I’ve been fooling around with the idea of multiple pronouns for a while now, but I can remember the exact moment when I knew with a certainty deep within my bones who I was, and who I was trying to hide from. The realization occurred during a conversation with my best friend, where I was admitting that, were I brave enough, I would use all pronouns. I wouldn’t, though, because I was worried people would default to using she/her instead of validating the other parts of myself, based on how others perceive me, despite being vaguely dude-shaped myself.
Multiple pronouns can be elusive. Pronouns are confusing and when you throw more than one into the mix, they can get even more difficult to grasp. What does it mean to have multiple pronouns? How do you validate someone when their name tag says she/they or when their bio reads “all pronouns”? How do you keep track of all these individual parts? (I’m mostly talking to you, random Cis Person reading this, so please, do everyone a favor, and pay close attention.)
Step 1: Acknowledge that gender is personal. Your experience does not equal everyone’s experience, which means some people have a relationship to their gender that is limited, or maybe it’s all-inclusive, the more pronouns the merrier.
Step 2: If someone has multiple pronouns, use their multiple pronouns. When the person has multiple pronouns, you can use them interchangeably, switching them out for one another, even in the same sentence. Ex. “Max had to run back to her car — they forgot their key fob.”
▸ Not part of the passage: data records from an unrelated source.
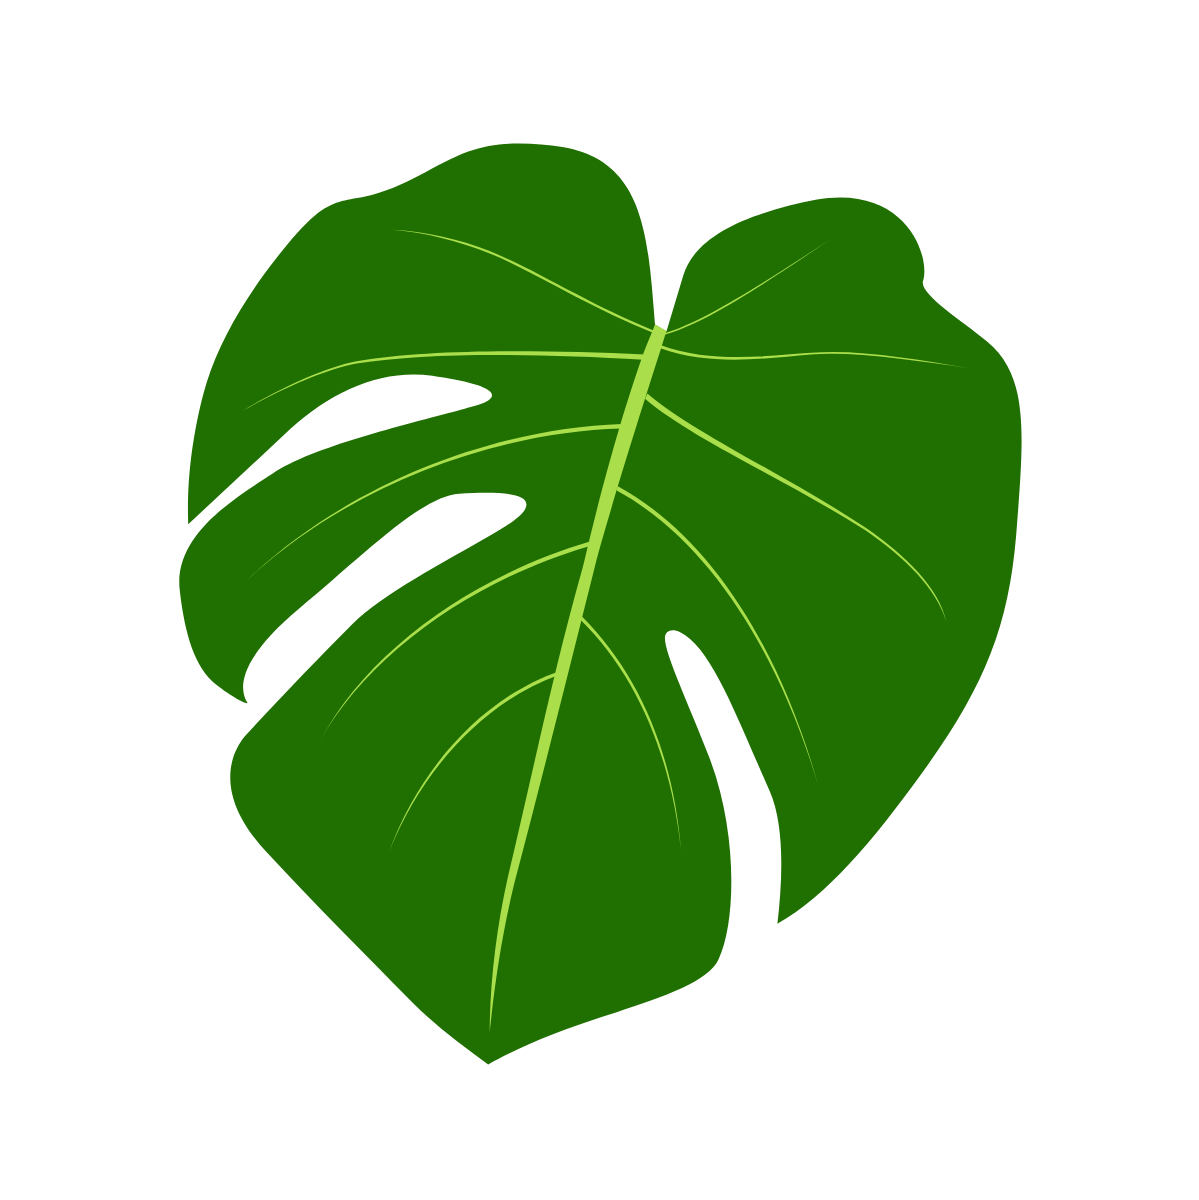
<!DOCTYPE html>
<html lang="en">
<head>
<meta charset="utf-8">
<title>Monstera leaf</title>
<style>
  :root {
    --paper: #ffffff;
    --leaf: #1f7000;
    --vein: #aade4b;
  }
  html, body { margin: 0; padding: 0; overflow: hidden; background: var(--paper); }
  .canvas { display: block; width: 1199px; height: 1200px; background: var(--paper); }
  .blade { fill: var(--leaf); }
  .veins { fill: var(--vein); }
</style>
</head>
<body>
<svg class="canvas" viewBox="0 0 1567 1568" role="img" aria-label="Green monstera leaf with light green veins">
  <path class="blade" d="M856 424
    C847 310 843 210 735 192
    C694 186 650 184 612 198
    C570 213 530 246 476 257
    C450 262 436 262 412 281
    C390 299 360 338 344 360
    C310 407 285 453 270 500
    C258 540 243 610 246 685
    L380 560
    C435 510 500 482 565 491
    C605 497 642 505 643 516
    C643 526 620 530 600 536
    C530 555 407 584 356 619
    C305 652 226 700 235 772
    C240 815 250 865 278 891
    C292 903 315 918 323 919
    Q324 919 322 916
    C313 899 311 862 391 795
    C470 730 550 648 600 645
    C650 642 688 644 688 659
    C688 671 668 684 640 700
    C580 735 500 776 460 816
    C420 856 370 908 320 962
    C300 986 280 1040 348 1113
    C410 1180 480 1250 540 1311
    C570 1341 605 1367 638 1391
    C680 1367 740 1343 805 1323
    C870 1302 926 1282 939 1254
    C964 1200 962 1080 927 990
    C900 920 869 855 869 834
    C869 824 878 821 889 826
    C930 846 963 937 1006 1034
    C1024 1075 1024 1140 1016 1207
    C1080 1171 1140 1100 1205 1010
    C1285 900 1318 820 1328 700
    C1338 570 1346 492 1290 446
    C1256 418 1204 386 1206 368
    C1217 338 1186 240 1066 261
    C990 276 910 303 893 360
    L871 433 Z"/>

  <g class="veins">
    <path id="midrib" d="M856 424 L871 432 L864 455
      C840 530 805 640 780 730
      C740 890 705 1030 672 1155
      C655 1225 646 1290 640 1349
      C640 1290 648 1215 664 1145
      C695 1015 725 870 762 740
      C785 640 815 535 838 470
      C845 450 850 440 856 424 Z"/>

    <g id="left-veins">
      <path d="M855 432 C770 398 700 352 640 328 C600 312 555 302 512 300 C555 303 600 315 640 331 C700 356 770 402 854 435 Z"/>
      <path d="M843 463 C700 457 560 456 466 472 C415 482 350 516 303 545 C350 517 415 485 466 475 C560 460 700 462 841 470 Z"/>
      <path d="M813 554 C640 560 450 636 323 758 C450 639 640 565 812 560 Z"/>
      <path d="M770 708 C620 752 480 850 418 969 C482 853 622 757 769 714 Z"/>
      <path d="M731 877 C630 912 548 1005 509 1112 C551 1007 632 917 730 882 Z"/>
    </g>

    <g id="right-veins">
      <path d="M867 436 C920 421 1000 368 1085 313 C1000 370 922 423 866 438 Z"/>
      <path d="M864 451 C930 475 1000 465 1060 461 C1120 456 1195 469 1266 481 C1195 471 1120 459 1060 463 C1000 468 930 479 863 455 Z"/>
      <path d="M846 514 C910 568 1030 622 1132 690 C1185 727 1227 768 1237 813 C1224 769 1183 729 1131 693 C1028 627 905 574 843 521 Z"/>
      <path d="M807 635 C930 702 1020 850 1069 1025 C1017 852 926 706 806 641 Z"/>
      <path d="M760 805 C835 880 880 985 890 1111 C877 987 832 882 759 810 Z"/>
    </g>
  </g>
</svg>
</body>
</html>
Step 3: Recognize that individual experience may vary, and it’s up to you to ask what people prefer. Someone might use all pronouns, but they prefer using they, or maybe she doesn’t care because he thinks all pronouns are great! It’s all about preference.
Gender is complex. Constructing your identity while actively warring against external messaging is exhaustive work, and sometimes minds can change. It’s important, though. I’ve been 30 for nearly a month, and when I think about that brief moment of being accidentally “misgendered” I still feel good. And then I think about that conversation I had with my friend, months ago, when I expressed concern about only being referred to by she/her by people who don’t understand how multiple pronouns work, and I was filled with dread, with the imagined pain of it all.
Then I thought about what it would be like for someone to view me the way I think of myself, and I felt … radiant. “Maybe I’m just he/they!” I blurted out, my words getting away from me before my brain could catch on, and I looked at my best friend. They looked back, a mirror of my thoughts.
Multiple pronouns aren’t always easy. If anything, it gives more opportunities to be misgendered, like having one aspect of myself be ignored wasn’t bad enough. Ultimately, I cannot deny who I am, any more than I can deny that I have Harry Styles’ face permanently inked on my forearm.
All of this is to say: Hello. My name is Kimberly Lopez. My pronouns are he/they.
— Kimberly Lopez (he/they) is a queer, nonbinary librarian living in the heart of Lawrence. He can often be found reading romance novels or ranting about the validity of boy bands. Their obsession with Harry Styles is “perfectly normal” and “healthy.” Follow him on Instagram. Read more of their work for the Times here.